[What you should do]: The answer should consist of each line below that contains the word "href".

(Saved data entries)
↓

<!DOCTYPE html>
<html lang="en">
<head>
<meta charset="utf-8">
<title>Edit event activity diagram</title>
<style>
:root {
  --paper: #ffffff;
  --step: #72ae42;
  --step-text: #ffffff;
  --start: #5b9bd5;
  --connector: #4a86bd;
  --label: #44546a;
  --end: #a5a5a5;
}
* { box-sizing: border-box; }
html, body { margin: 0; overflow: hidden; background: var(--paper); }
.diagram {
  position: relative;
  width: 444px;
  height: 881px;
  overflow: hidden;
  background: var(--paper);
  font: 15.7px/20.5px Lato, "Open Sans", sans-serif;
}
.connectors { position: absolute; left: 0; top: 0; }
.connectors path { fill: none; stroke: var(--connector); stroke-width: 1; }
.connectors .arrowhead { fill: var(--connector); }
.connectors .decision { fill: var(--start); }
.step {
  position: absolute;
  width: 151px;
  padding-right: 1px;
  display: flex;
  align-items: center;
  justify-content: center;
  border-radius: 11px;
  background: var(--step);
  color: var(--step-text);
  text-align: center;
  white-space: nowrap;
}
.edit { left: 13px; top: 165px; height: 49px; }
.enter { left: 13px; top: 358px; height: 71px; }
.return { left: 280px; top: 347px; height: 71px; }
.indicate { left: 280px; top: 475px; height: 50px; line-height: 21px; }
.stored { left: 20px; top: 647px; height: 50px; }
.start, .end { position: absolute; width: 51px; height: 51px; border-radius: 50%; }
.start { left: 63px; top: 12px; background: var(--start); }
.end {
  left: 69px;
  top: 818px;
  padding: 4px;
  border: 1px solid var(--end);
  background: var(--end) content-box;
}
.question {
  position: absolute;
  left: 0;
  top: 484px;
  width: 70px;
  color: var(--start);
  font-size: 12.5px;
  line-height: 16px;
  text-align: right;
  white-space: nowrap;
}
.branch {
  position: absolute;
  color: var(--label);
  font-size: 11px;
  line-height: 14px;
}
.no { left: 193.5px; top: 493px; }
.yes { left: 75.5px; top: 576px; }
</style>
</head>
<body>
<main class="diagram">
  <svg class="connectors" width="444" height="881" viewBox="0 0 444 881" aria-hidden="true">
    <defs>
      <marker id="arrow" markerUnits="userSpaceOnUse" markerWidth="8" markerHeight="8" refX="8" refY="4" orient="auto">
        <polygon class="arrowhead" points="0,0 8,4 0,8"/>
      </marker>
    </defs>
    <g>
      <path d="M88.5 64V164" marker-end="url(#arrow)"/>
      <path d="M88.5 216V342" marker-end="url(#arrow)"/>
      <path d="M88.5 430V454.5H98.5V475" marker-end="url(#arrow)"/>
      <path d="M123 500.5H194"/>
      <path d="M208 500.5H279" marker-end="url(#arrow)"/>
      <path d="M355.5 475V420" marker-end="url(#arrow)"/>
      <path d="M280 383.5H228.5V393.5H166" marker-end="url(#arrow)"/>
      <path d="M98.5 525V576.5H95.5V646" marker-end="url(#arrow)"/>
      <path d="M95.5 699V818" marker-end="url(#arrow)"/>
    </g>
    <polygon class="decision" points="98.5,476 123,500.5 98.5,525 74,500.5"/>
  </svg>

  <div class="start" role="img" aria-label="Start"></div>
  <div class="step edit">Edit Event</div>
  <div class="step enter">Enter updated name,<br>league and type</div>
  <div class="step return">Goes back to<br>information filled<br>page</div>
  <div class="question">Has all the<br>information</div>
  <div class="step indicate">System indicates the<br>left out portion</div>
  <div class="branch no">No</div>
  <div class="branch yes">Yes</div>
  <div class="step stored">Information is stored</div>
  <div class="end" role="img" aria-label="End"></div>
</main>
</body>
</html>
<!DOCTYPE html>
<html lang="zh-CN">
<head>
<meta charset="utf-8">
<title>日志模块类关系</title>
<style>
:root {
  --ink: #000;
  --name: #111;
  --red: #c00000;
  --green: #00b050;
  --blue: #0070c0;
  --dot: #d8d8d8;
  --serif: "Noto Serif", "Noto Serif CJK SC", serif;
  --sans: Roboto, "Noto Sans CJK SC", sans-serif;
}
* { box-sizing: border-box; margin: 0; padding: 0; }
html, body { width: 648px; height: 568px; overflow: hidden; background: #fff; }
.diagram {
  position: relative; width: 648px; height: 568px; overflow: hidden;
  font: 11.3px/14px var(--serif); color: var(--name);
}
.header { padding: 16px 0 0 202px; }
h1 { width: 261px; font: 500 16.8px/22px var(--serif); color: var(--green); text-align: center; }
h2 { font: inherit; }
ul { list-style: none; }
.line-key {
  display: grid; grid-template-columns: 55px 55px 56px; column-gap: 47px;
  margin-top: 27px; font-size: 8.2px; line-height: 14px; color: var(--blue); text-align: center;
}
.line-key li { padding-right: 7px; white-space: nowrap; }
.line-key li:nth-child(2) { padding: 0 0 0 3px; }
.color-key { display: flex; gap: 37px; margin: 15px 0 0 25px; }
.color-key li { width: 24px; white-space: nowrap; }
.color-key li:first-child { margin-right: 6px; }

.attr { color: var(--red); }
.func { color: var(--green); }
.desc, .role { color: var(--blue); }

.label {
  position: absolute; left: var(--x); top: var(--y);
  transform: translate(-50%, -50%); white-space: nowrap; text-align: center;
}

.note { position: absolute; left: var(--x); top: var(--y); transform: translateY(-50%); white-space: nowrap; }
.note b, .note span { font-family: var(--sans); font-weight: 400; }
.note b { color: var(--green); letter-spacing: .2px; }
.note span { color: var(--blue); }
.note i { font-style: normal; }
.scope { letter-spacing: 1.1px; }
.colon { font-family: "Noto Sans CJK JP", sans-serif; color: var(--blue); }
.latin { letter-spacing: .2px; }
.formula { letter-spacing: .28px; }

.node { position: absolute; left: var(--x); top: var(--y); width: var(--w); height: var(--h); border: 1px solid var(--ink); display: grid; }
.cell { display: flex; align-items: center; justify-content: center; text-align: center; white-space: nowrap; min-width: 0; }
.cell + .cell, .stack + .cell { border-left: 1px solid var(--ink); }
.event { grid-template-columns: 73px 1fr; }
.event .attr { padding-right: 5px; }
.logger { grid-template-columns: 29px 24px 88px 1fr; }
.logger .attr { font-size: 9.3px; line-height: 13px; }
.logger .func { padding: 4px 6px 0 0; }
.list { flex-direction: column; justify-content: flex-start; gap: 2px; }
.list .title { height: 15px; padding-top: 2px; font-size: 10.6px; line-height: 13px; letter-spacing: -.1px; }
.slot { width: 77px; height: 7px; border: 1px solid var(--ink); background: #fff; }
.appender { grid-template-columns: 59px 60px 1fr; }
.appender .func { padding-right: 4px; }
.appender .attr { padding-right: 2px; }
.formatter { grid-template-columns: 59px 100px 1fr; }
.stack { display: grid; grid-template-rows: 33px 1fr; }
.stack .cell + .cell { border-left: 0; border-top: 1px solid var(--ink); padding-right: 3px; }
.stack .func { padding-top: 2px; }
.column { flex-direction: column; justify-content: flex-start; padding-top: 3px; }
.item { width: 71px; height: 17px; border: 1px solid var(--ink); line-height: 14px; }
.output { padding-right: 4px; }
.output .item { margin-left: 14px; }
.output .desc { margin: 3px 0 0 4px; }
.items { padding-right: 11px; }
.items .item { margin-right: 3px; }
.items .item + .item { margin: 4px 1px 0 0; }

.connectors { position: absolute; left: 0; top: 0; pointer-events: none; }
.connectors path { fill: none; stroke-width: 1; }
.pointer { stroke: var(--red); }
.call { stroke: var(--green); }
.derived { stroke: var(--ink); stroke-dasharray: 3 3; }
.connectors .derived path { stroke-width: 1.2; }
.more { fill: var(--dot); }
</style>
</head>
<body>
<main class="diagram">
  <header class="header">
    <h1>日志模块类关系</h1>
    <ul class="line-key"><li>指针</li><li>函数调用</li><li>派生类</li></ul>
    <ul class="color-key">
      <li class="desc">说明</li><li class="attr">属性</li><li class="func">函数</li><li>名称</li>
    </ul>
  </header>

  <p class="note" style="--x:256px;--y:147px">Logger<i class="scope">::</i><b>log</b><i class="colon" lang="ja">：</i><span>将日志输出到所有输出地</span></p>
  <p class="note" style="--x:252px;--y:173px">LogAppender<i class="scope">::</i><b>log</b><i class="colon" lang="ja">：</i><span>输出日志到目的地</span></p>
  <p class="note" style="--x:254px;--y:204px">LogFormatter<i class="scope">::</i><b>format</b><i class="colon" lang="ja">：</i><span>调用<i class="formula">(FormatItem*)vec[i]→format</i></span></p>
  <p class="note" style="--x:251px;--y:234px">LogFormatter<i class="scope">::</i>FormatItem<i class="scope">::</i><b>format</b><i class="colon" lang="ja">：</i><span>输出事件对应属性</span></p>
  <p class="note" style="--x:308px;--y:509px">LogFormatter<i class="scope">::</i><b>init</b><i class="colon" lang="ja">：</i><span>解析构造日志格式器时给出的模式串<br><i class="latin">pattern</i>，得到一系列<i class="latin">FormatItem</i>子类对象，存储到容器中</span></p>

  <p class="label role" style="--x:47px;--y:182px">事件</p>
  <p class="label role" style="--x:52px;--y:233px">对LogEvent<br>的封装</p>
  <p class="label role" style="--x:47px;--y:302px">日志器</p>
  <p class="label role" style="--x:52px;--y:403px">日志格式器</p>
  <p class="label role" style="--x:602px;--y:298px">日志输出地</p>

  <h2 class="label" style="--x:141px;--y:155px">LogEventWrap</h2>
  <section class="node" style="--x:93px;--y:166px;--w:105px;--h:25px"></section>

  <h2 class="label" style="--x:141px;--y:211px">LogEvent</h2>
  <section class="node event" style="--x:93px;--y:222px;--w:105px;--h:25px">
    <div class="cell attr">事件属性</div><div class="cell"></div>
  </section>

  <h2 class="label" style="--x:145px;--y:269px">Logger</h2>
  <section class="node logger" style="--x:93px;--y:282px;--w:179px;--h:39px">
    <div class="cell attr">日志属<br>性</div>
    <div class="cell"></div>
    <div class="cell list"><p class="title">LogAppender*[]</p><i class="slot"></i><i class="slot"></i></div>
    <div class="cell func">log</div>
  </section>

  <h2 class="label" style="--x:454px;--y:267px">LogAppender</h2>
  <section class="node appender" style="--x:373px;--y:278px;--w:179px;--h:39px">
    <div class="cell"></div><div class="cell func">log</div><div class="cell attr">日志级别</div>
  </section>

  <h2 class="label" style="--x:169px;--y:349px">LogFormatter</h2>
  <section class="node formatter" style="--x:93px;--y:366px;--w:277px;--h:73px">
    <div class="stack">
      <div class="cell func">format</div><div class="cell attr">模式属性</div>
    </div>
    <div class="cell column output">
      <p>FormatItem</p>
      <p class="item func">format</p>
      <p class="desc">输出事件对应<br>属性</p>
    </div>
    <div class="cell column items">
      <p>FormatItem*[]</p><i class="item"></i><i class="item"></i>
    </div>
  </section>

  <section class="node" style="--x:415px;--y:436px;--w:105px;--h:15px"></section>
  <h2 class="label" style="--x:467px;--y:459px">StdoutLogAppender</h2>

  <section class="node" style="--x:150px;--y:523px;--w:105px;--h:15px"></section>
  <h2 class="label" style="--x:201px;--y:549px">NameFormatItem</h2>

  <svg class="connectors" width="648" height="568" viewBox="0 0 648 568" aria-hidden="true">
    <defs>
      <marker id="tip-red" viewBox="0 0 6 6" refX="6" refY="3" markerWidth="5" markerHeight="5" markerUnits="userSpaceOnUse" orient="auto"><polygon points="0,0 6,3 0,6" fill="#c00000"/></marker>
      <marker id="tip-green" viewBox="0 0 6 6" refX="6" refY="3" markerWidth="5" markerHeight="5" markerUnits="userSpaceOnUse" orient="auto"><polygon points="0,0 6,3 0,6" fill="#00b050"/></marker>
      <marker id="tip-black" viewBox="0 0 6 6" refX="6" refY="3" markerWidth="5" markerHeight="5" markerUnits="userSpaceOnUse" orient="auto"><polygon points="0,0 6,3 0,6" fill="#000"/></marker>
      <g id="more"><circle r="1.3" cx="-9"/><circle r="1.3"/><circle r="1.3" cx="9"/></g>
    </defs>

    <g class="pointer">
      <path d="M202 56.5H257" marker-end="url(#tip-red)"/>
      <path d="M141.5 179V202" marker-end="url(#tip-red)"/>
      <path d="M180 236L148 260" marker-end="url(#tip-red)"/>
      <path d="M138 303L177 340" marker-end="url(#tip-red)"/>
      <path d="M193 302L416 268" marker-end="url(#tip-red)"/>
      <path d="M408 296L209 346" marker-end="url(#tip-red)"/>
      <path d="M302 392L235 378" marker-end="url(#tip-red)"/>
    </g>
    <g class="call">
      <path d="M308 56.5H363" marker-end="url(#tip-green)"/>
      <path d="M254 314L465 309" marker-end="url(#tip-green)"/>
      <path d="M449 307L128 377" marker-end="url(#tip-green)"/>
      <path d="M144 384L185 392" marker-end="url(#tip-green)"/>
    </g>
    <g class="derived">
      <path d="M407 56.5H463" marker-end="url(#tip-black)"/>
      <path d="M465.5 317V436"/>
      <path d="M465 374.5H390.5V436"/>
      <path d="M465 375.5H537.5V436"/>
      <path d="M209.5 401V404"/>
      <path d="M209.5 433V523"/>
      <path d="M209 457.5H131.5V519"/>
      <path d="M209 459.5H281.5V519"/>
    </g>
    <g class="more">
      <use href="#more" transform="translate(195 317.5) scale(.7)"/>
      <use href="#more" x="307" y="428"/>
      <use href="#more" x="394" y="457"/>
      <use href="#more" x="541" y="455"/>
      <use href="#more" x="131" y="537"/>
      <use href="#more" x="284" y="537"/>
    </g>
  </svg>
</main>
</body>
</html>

↑

[Finished task]:
      <use href="#more" transform="translate(195 317.5) scale(.7)"/>
      <use href="#more" x="307" y="428"/>
      <use href="#more" x="394" y="457"/>
      <use href="#more" x="541" y="455"/>
      <use href="#more" x="131" y="537"/>
      <use href="#more" x="284" y="537"/>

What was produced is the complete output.